In his Defence of Poesie Philip Sidney borrowed the vocabulary of anatomization to remark of poetry that ‘all his kinds are not only in their united forms but in their severed dissections fully commendable’, analysing the features of verse as though he were considering a man's ‘parts, kinds, or species’. It is argued here that printed anatomies proved useful to early modern literary theorists not because they recognised how poetry's diverse parts added up to a systematic and relational whole, but rather because they provided a rich spatial vocabulary, encompassing height and depth, to describe afresh the experience of being immersed in a poem. Printed anatomies were experimenting at this time with how best to realise three-dimensional structures on flat pieces of paper in order to capture life-like human presence. When the printed book closely approximates the occasion of the anatomy itself, the anatomical subject comes surprisingly and vividly alive.
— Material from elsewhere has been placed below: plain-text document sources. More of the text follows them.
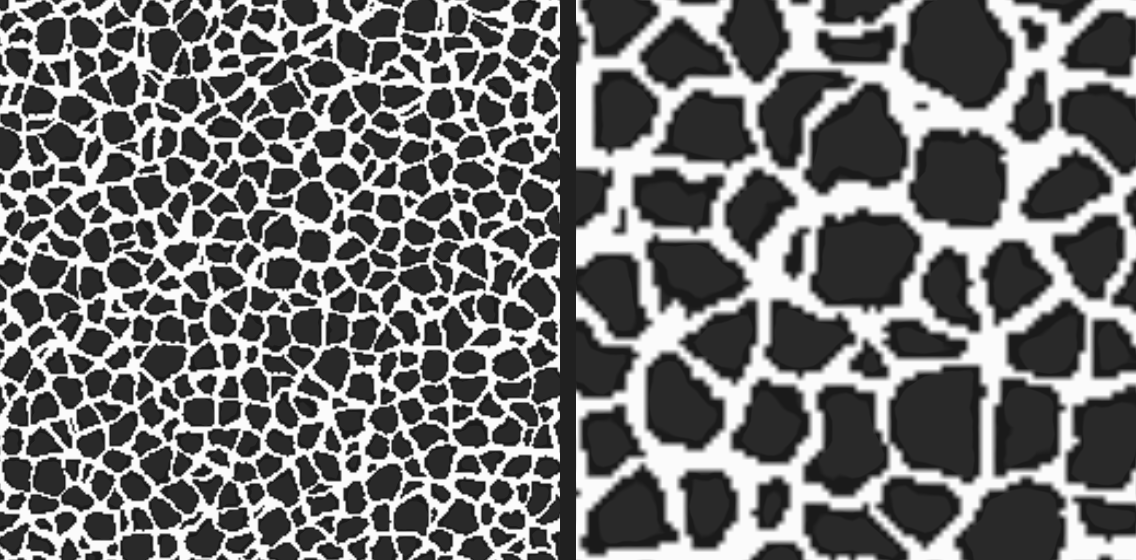
Left: the whole. Right: its middle third, enlarged.
This pattern is drawn by a Shadertoy shader. Its source:

```glsl
const float CELLS = 21.0;    // grain sites across the canvas
const float LATTICE = 256.0; // mask samples across the canvas
const vec3 BODY = vec3(0.16);
const vec3 RIM = vec3(0.10);
const vec3 GAP = vec3(0.985);

vec3 hash3(vec2 p) {
    vec3 q = fract(p.xyx * vec3(0.1031, 0.1030, 0.0973));
    q += dot(q, q.yxz + 33.33);
    return fract((q.xxy + q.yzz) * q.zyx);
}

float cornerSlope(vec2 corner, vec2 offset) {
    float angle = 6.2832 * hash3(corner + 71.0).x;
    return dot(vec2(cos(angle), sin(angle)), offset);
}

float gradientNoise(vec2 p) {
    vec2 i = floor(p), f = p - i;
    vec2 u = f * f * f * (f * (f * 6.0 - 15.0) + 10.0);
    vec2 e = vec2(1.0, 0.0);
    float low = mix(cornerSlope(i, f), cornerSlope(i + e, f - e), u.x);
    float high = mix(cornerSlope(i + e.yx, f - e.yx), cornerSlope(i + 1.0, f - 1.0), u.x);
    return mix(low, high, u.y);
}

vec2 warp(vec2 p, float scale, float amount) {
    vec2 q = p * scale;
    return p + amount * vec2(gradientNoise(q), gradientNoise(q + 37.4));
}

// xy: jittered position in its grid square, z: weight that enlarges the grain
vec3 site(vec2 square) {
    vec3 h = hash3(square + 13.0);
    return vec3(0.04 + 0.92 * h.xy, 0.42 * h.z * h.z);
}

// Rounded distance to the border of a weighted Voronoi grain
float grainDistance(vec2 p, float sharpness) {
    vec2 base = floor(p), f = p - base;
    vec3 nearest = vec3(0.0);
    float best = 1e3;
    for (int y = -2; y <= 2; y++)
    for (int x = -2; x <= 2; x++) {
        vec2 o = vec2(x, y);
        vec3 s = site(base + o);
        vec2 r = o + s.xy - f;
        float power = dot(r, r) - s.z;
        if (power < best) { best = power; nearest = vec3(r, s.z); }
    }
    float sum = 1e-9;
    for (int y = -2; y <= 2; y++)
    for (int x = -2; x <= 2; x++) {
        vec2 o = vec2(x, y);
        vec3 s = site(base + o);
        vec2 r = o + s.xy - f;
        float apart = length(r - nearest.xy);
        if (apart > 1e-3) {
            float edge = (dot(r, r) - s.z - best) / (2.0 * apart);
            sum += exp(-sharpness * edge);
        }
    }
    return -log(sum) / sharpness;
}

// x: 1 in the gaps and 0 in the grains, y: signed depth into the grain
vec2 grainMask(vec2 uv) {
    vec2 p = warp(uv * CELLS, 1.1, 0.34);
    p = warp(p, 2.7, 0.10);
    float halfGap = 0.085 + 0.05 * gradientNoise(uv * 11.0);
    float roughness = 0.06 * gradientNoise(uv * 93.0);
    float depth = grainDistance(p, 15.0) - halfGap + roughness;
    return vec2(step(depth, 0.0), depth);
}

void mainImage(out vec4 fragColor, in vec2 fragCoord) {
    vec2 uv = fragCoord / iResolution.y;

    // Blend a stepped mask between lattice points for soft, jagged edges
    vec2 g = uv * LATTICE - 0.5;
    vec2 i = floor(g), f = g - i;
    vec2 mask = vec2(0.0);
    for (int y = 0; y <= 1; y++)
    for (int x = 0; x <= 1; x++) {
        vec2 o = vec2(x, y);
        vec2 w = mix(1.0 - f, f, o);
        mask += w.x * w.y * grainMask((i + o + 0.5) / LATTICE);
    }

    // Thin darker rim just inside each grain
    float rim = smoothstep(0.0, 0.04, mask.y) * (1.0 - smoothstep(0.08, 0.12, mask.y));
    vec3 color = mix(mix(BODY, RIM, rim), GAP, mask.x);
    fragColor = vec4(color, 1.0);
}
```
Early modern poets were devoting themselves with increasing commitment in the 1590s and early 1600s to theorizing this same illusion: that poetry can step out of the confines of print and paper, and into the world.
Faculty of Humanities and Social Sciences\Department of English and Modern Languages
Year of publication: 2017Date of RADAR deposit: 2017-04-28